▸ Aim of the task:
Among the entries that follow, how many lines contain the string "html"? Answer with that number only.

▸ Record excerpts:

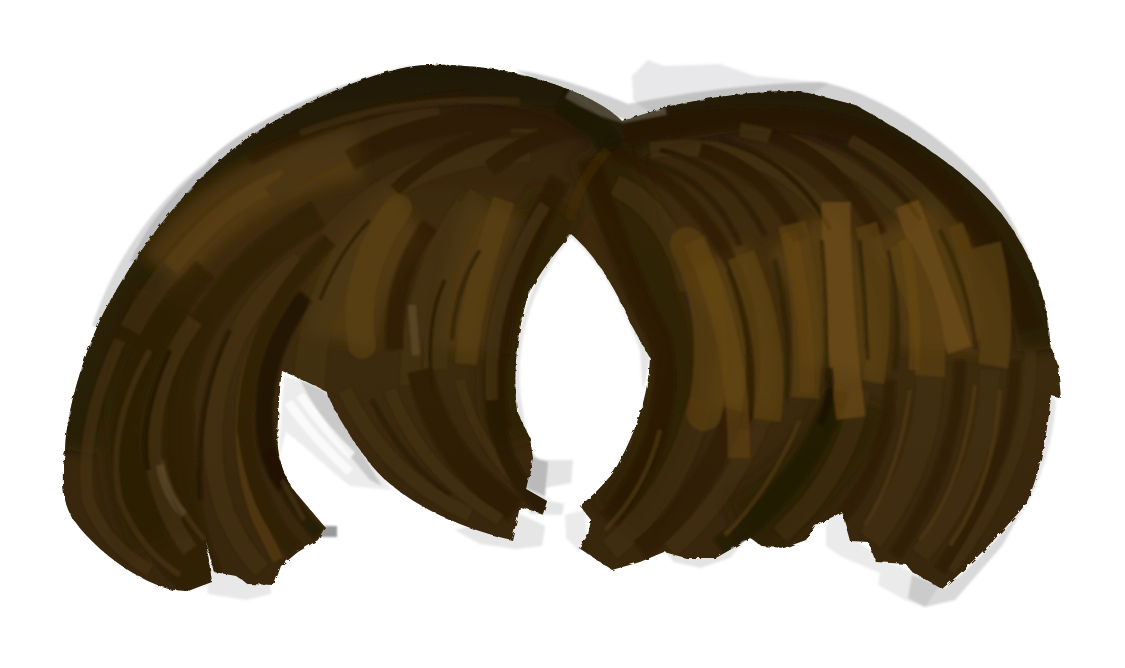
<!DOCTYPE html>
<html lang="en">
<head>
<meta charset="utf-8">
<title>Painted brown hair</title>
<style>
:root {
  --paper: #ffffff;
  --base: #38270c;
  --deep: #2a1b08;
  --ink: #1d1204;
  --mid: #49330e;
  --warm: #5c4214;
  --gold: #704e18;
  --wash: #77777a;
}
html, body { margin: 0; height: 100%; overflow: hidden; background: var(--paper); }
svg { display: block; width: 1125px; height: 668px; }
.wash { fill: var(--wash); }
.strokes path { fill: none; stroke-linejoin: round; }
.deep { stroke: var(--deep); }
.ink { stroke: var(--ink); }
.mid { stroke: var(--mid); }
.warm { stroke: var(--warm); }
.gold { stroke: var(--gold); }
.base { fill: url(#hair-tone); }
</style>
</head>
<body>
<svg viewBox="0 0 1125 668" role="img" aria-label="Painted short brown hair with a centre parting">
<defs>
  <linearGradient id="hair-tone" x1="0" y1="0" x2="0" y2="1">
    <stop offset="0" stop-color="#2b1c08"/>
    <stop offset=".3" stop-color="#3f2c0c"/>
    <stop offset=".6" stop-color="#3b290c"/>
    <stop offset="1" stop-color="#37270b"/>
  </linearGradient>
  <filter id="dry-edge" x="-5%" y="-5%" width="110%" height="110%">
    <feTurbulence type="fractalNoise" baseFrequency=".18" numOctaves="2" seed="4"/>
    <feDisplacementMap in="SourceGraphic" scale="4"/>
  </filter>
  <filter id="soft" x="-5%" y="-5%" width="110%" height="110%"><feGaussianBlur stdDeviation="1.3"/></filter>
  <filter id="softer" x="-10%" y="-10%" width="120%" height="120%"><feGaussianBlur stdDeviation="7"/></filter>
  <path id="hair-shape" d="M622 121C600 98 545 78 500 70C465 65 430 63 408 67C360 76 290 108 245 140C190 180 140 245 104 312C78 366 66 420 65 450C61 480 62 500 72 518C95 550 135 580 172 590L188 591L212 582L206 541L214 572L236 576L248 584L274 585L281 566L298 552L318 540L325 527L292 488C278 465 276 445 278 420C279 400 280 385 282 371C300 378 315 386 326 391C336 415 352 440 372 466C400 500 455 527 512 540L520 507L543 514L547 501L526 489L533 458L530 438L517 412C513 375 516 335 528 295C540 272 554 254 571 234C592 252 612 280 632 326L650 358C648 400 634 436 615 470C604 485 592 496 580 506L591 520L588 535L579 548L612 570L640 562L664 552L686 558L716 558L750 538L762 546L784 548L806 540L815 526L842 512L850 541L868 542L876 562L906 564L912 572L942 589C970 566 1000 535 1026 504C1040 475 1048 430 1051 395L1061 398L1058 365L1050 344C1048 295 1030 250 1000 212C965 170 910 135 855 105L800 91C760 90 710 97 670 106Z"/>
  <clipPath id="hair-clip"><use href="#hair-shape"/></clipPath>
</defs>

<rect width="1125" height="668" fill="var(--paper)"/>

<g id="grey-washes" class="wash" filter="url(#soft)">
  <path opacity=".16" d="M633 100L632 76L648 60L664 66L720 64L755 76L830 83L800 100L650 112Z"/>
  <path opacity=".34" d="M515 70C550 74 600 92 628 104C700 90 750 84 820 82C880 92 945 140 985 182C1015 220 1035 260 1044 310L1025 290C980 180 880 120 790 98L640 126L600 110Z"/>
  <path opacity=".42" d="M206 162C250 120 330 84 410 66L400 85C320 108 260 146 218 170Z"/>
  <path opacity=".28" d="M92 326C110 270 150 205 206 162L218 168C180 205 140 260 104 328Z"/>
  <path opacity=".3" d="M130 262C150 220 175 190 210 162L214 170C180 200 160 230 140 262Z"/>
  <path opacity=".2" d="M571 234C540 260 510 320 514 410L528 440L522 405C512 340 535 280 571 237C600 262 622 300 640 350L643 392L650 358C630 300 600 255 571 234Z"/>
  <path opacity=".14" d="M284 376L318 384C335 405 360 440 392 490L350 486C330 470 300 442 286 432L278 462Z"/>
  <path opacity=".3" d="M300 380L328 392C345 425 360 450 382 486L370 480C345 450 320 420 300 380Z"/>
  <path opacity=".2" d="M525 440L538 460L573 460L571 483L545 488L546 500L564 504L562 515L530 514L520 490Z"/>
  <path opacity=".38" d="M528 455L548 462L545 496L526 488Z"/>
  <path opacity=".18" d="M455 530L516 512L545 526L542 546L515 549L480 544Z"/>
  <path opacity=".75" d="M314 526H337V537H312Z"/>
  <path opacity=".17" d="M205 562L270 580L271 594L246 600L208 594Z"/>
  <path opacity=".15" d="M565 515L585 510L588 545L579 551L566 538Z"/>
  <path opacity=".2" d="M665 552L745 540L730 558L700 568L674 562Z"/>
  <path opacity=".15" d="M826 516L846 512L855 540L885 560L940 585L925 607L905 600L878 585L880 573L842 557L826 546Z"/>
  <path opacity=".28" d="M945 588C975 565 1005 530 1025 505L1002 546L955 600L925 607L908 598L912 575Z"/>
  <path opacity=".2" d="M1050 390L1056 402C1052 450 1040 480 1024 512Z"/>
</g>

<g filter="url(#dry-edge)"><use href="#hair-shape" class="base"/></g>

<g clip-path="url(#hair-clip)">
  <g id="broad-tones" class="strokes" filter="url(#softer)">
    <path class="ink" opacity=".5" stroke-width="46" d="M70 450C100 300 240 90 430 80C530 76 590 100 620 140C700 105 800 95 870 125C980 180 1035 270 1040 350"/>
    <path class="warm" opacity=".65" stroke-width="50" d="M165 270C210 205 280 165 360 155"/>
    <path class="warm" opacity=".6" stroke-width="70" d="M340 340C350 290 370 240 410 215M470 350Q478 270 500 210"/>
    <path class="warm" opacity=".65" stroke-width="80" d="M710 260Q745 330 735 410M800 230Q850 300 840 370M900 220Q945 290 940 350"/>
    <path class="deep" opacity=".6" stroke-width="60" d="M600 150Q660 290 690 340Q680 440 620 520M520 440Q490 340 560 200"/>
    <path class="deep" opacity=".6" stroke-width="70" d="M160 540Q110 430 170 300M860 400Q820 490 740 530"/>
  </g>

  <g id="left-strands" class="strokes" filter="url(#soft)">
    <g opacity=".5">
      <path class="mid" stroke-width="22" d="M130 330C190 220 300 130 440 118"/>
      <path class="warm" stroke-width="18" d="M170 268C210 220 240 195 285 178"/>
      <path class="mid" stroke-width="18" d="M270 195C340 140 440 110 560 128"/>
      <path class="mid" stroke-width="24" d="M330 240C380 180 450 150 530 150"/>
      <path class="deep" stroke-width="22" d="M350 160Q440 105 590 122"/>
      <path class="deep" stroke-width="17" d="M490 168Q530 135 580 128"/>
      <path class="deep" stroke-width="13" d="M395 190Q440 145 510 128"/>
      <path class="deep" stroke-width="10" d="M250 160Q350 105 470 95"/>
      <path class="mid" stroke-width="7" d="M300 133Q400 95 520 101"/>
    </g>
    <g opacity=".62">
      <path class="deep" stroke-width="28" d="M318 214C240 260 190 320 180 400C178 470 190 540 210 580"/>
      <path class="deep" stroke-width="26" d="M205 270C140 340 110 420 130 480Q150 550 195 585"/>
      <path class="mid" stroke-width="18" d="M300 260C235 310 205 390 215 470Q224 530 262 570"/>
      <path class="warm" stroke-width="11" d="M262 330C235 390 235 460 258 520L278 560"/>
      <path class="mid" stroke-width="16" d="M195 320Q145 390 155 470Q162 510 190 550"/>
      <path class="deep" stroke-width="16" d="M330 240Q245 320 245 430Q255 510 295 550"/>
      <path class="mid" stroke-width="12" d="M120 340Q78 430 88 500Q105 545 150 570"/>
      <path class="mid" stroke-width="6" d="M150 350Q105 430 120 500Q140 550 180 575"/>
      <path class="ink" stroke-width="5" d="M170 350Q138 420 148 470M230 330Q195 400 200 500"/>
    </g>
    <path class="ink" opacity=".75" stroke-width="18" d="M306 296C280 330 264 370 264 415Q264 460 285 485"/>
    <path class="ink" opacity=".5" stroke-width="12" d="M268 450Q285 500 318 534"/>
    <path class="warm" opacity=".4" stroke-width="5" d="M205 540Q170 500 162 460M282 480L304 520"/>
    <g opacity=".55">
      <path class="mid" stroke-width="30" d="M310 390C308 320 340 250 390 205"/>
      <path class="warm" stroke-width="28" stroke-linecap="round" d="M362 345Q350 275 398 208"/>
      <path class="mid" stroke-width="20" d="M410 385Q410 285 465 205"/>
      <path class="warm" stroke-width="22" d="M466 364Q472 290 504 200"/>
      <path class="mid" stroke-width="24" d="M436 370Q430 270 480 195"/>
      <path class="deep" stroke-width="18" d="M395 350Q390 280 430 225"/>
      <path class="deep" stroke-width="22" d="M500 430Q478 330 560 180"/>
      <path class="mid" stroke-width="12" d="M492 400Q485 300 545 205"/>
      <path class="deep" stroke-width="26" d="M420 370Q440 460 515 510"/>
      <path class="mid" stroke-width="14" d="M345 390Q385 475 470 515"/>
      <path class="mid" stroke-width="12" d="M390 390Q420 470 500 520"/>
      <path class="mid" stroke-width="9" d="M460 380Q475 440 515 480"/>
      <path class="ink" stroke-width="16" d="M495 400Q498 470 545 508"/>
      <path class="ink" stroke-width="4" d="M320 300Q340 250 370 220M432 390Q425 320 445 280M452 340Q455 290 480 250M372 400Q405 465 450 495"/>
    </g>
    <path opacity=".2" stroke="#a99b80" stroke-width="8" d="M160 465Q165 495 184 515M412 305L416 355"/>
  </g>

  <g id="right-strands" class="strokes" filter="url(#soft)">
    <g opacity=".55">
      <path class="deep" stroke-width="24" d="M625 135Q760 100 865 135Q985 190 1030 330"/>
      <path class="mid" stroke-width="16" d="M650 150Q770 135 830 220"/>
      <path class="mid" stroke-width="14" d="M740 130Q860 150 915 230"/>
      <path class="deep" stroke-width="15" d="M700 150Q770 170 800 240M770 135Q840 160 880 235"/>
      <path class="mid" stroke-width="12" d="M850 140Q940 190 970 260"/>
      <path class="deep" stroke-width="14" d="M610 150Q690 180 735 270Q765 340 745 430"/>
      <path class="mid" stroke-width="22" d="M615 185Q670 210 690 290"/>
      <path class="deep" stroke-width="22" d="M590 160Q615 250 660 340Q680 430 610 520"/>
      <path class="ink" stroke-width="5" d="M640 160Q710 175 740 245M660 150Q730 165 765 235M720 140Q795 160 830 230M820 135Q890 170 920 220"/>
    </g>
    <g opacity=".5">
      <path class="mid" stroke-width="24" d="M700 400Q680 490 610 550"/>
      <path class="mid" stroke-width="18" d="M770 400Q730 500 670 550"/>
      <path class="deep" stroke-width="22" d="M735 410Q705 500 640 550"/>
      <path class="ink" stroke-width="22" d="M838 390Q810 480 720 548"/>
      <path class="mid" stroke-width="20" d="M860 390Q850 470 780 535"/>
      <path class="mid" stroke-width="26" d="M930 370Q930 460 870 540"/>
      <path class="mid" stroke-width="20" d="M990 370Q990 470 920 555"/>
      <path class="mid" stroke-width="12" d="M1030 350Q1035 460 950 570"/>
      <path class="deep" stroke-width="12" d="M960 360Q960 460 895 555M1015 360Q1015 460 940 570M890 380Q890 460 840 520"/>
      <path class="warm" stroke-width="4" d="M910 390Q900 470 865 525M975 385Q965 480 920 540M1000 390Q995 480 950 545M800 420Q770 490 725 535M660 430Q645 490 605 530"/>
    </g>
    <g opacity=".68">
      <path class="warm" stroke-width="34" stroke-linecap="round" d="M687 244Q724 320 704 414"/>
      <path class="gold" stroke-width="22" opacity=".7" d="M694 240Q740 340 739 458"/>
      <path class="warm" stroke-width="28" d="M741 255Q778 340 767 420"/>
      <path class="warm" stroke-width="28" d="M792 224Q812 310 805 398"/>
      <path class="gold" stroke-width="15" opacity=".6" d="M789 232Q808 310 807 393"/>
      <path class="gold" stroke-width="29" d="M836 202Q836 300 851 418"/>
      <path class="warm" stroke-width="22" d="M866 225Q888 300 873 382"/>
      <path class="gold" stroke-width="25" d="M907 204Q930 265 960 350"/>
      <path class="warm" stroke-width="30" d="M895 245Q934 310 930 376"/>
      <path class="gold" stroke-width="11" opacity=".7" d="M904 240Q918 300 914 370"/>
      <path class="warm" stroke-width="30" d="M986 245Q1002 310 993 366"/>
      <path class="warm" stroke-width="16" d="M955 225Q980 290 980 340"/>
    </g>
    <g opacity=".6">
      <path class="deep" stroke-width="4" d="M728 270Q755 340 751 420M775 260Q792 330 786 400M822 240Q828 310 826 380M860 240Q865 300 868 360M888 250Q902 310 895 370M940 230Q970 290 976 350"/>
      <path class="ink" stroke-width="8" d="M829 368Q834 395 820 425"/>
    </g>
  </g>

  <g id="parting" class="strokes" filter="url(#soft)">
    <path class="ink" opacity=".5" stroke-width="24" d="M560 100Q600 125 612 150"/>
    <path class="mid" opacity=".4" stroke-width="10" d="M570 220Q578 180 608 150"/>
    <path opacity=".3" stroke="#b5afa6" stroke-width="18" d="M570 90Q600 108 624 114L665 106"/>
  </g>
</g>

<g id="brush-glints" class="strokes" fill="none" filter="url(#soft)">
  <path opacity=".75" stroke="#ffffff" stroke-width="9" d="M288 402Q315 440 350 472M300 395Q325 430 352 456"/>
</g>
</svg>
</body>
</html>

▸ Output of the exercise:
4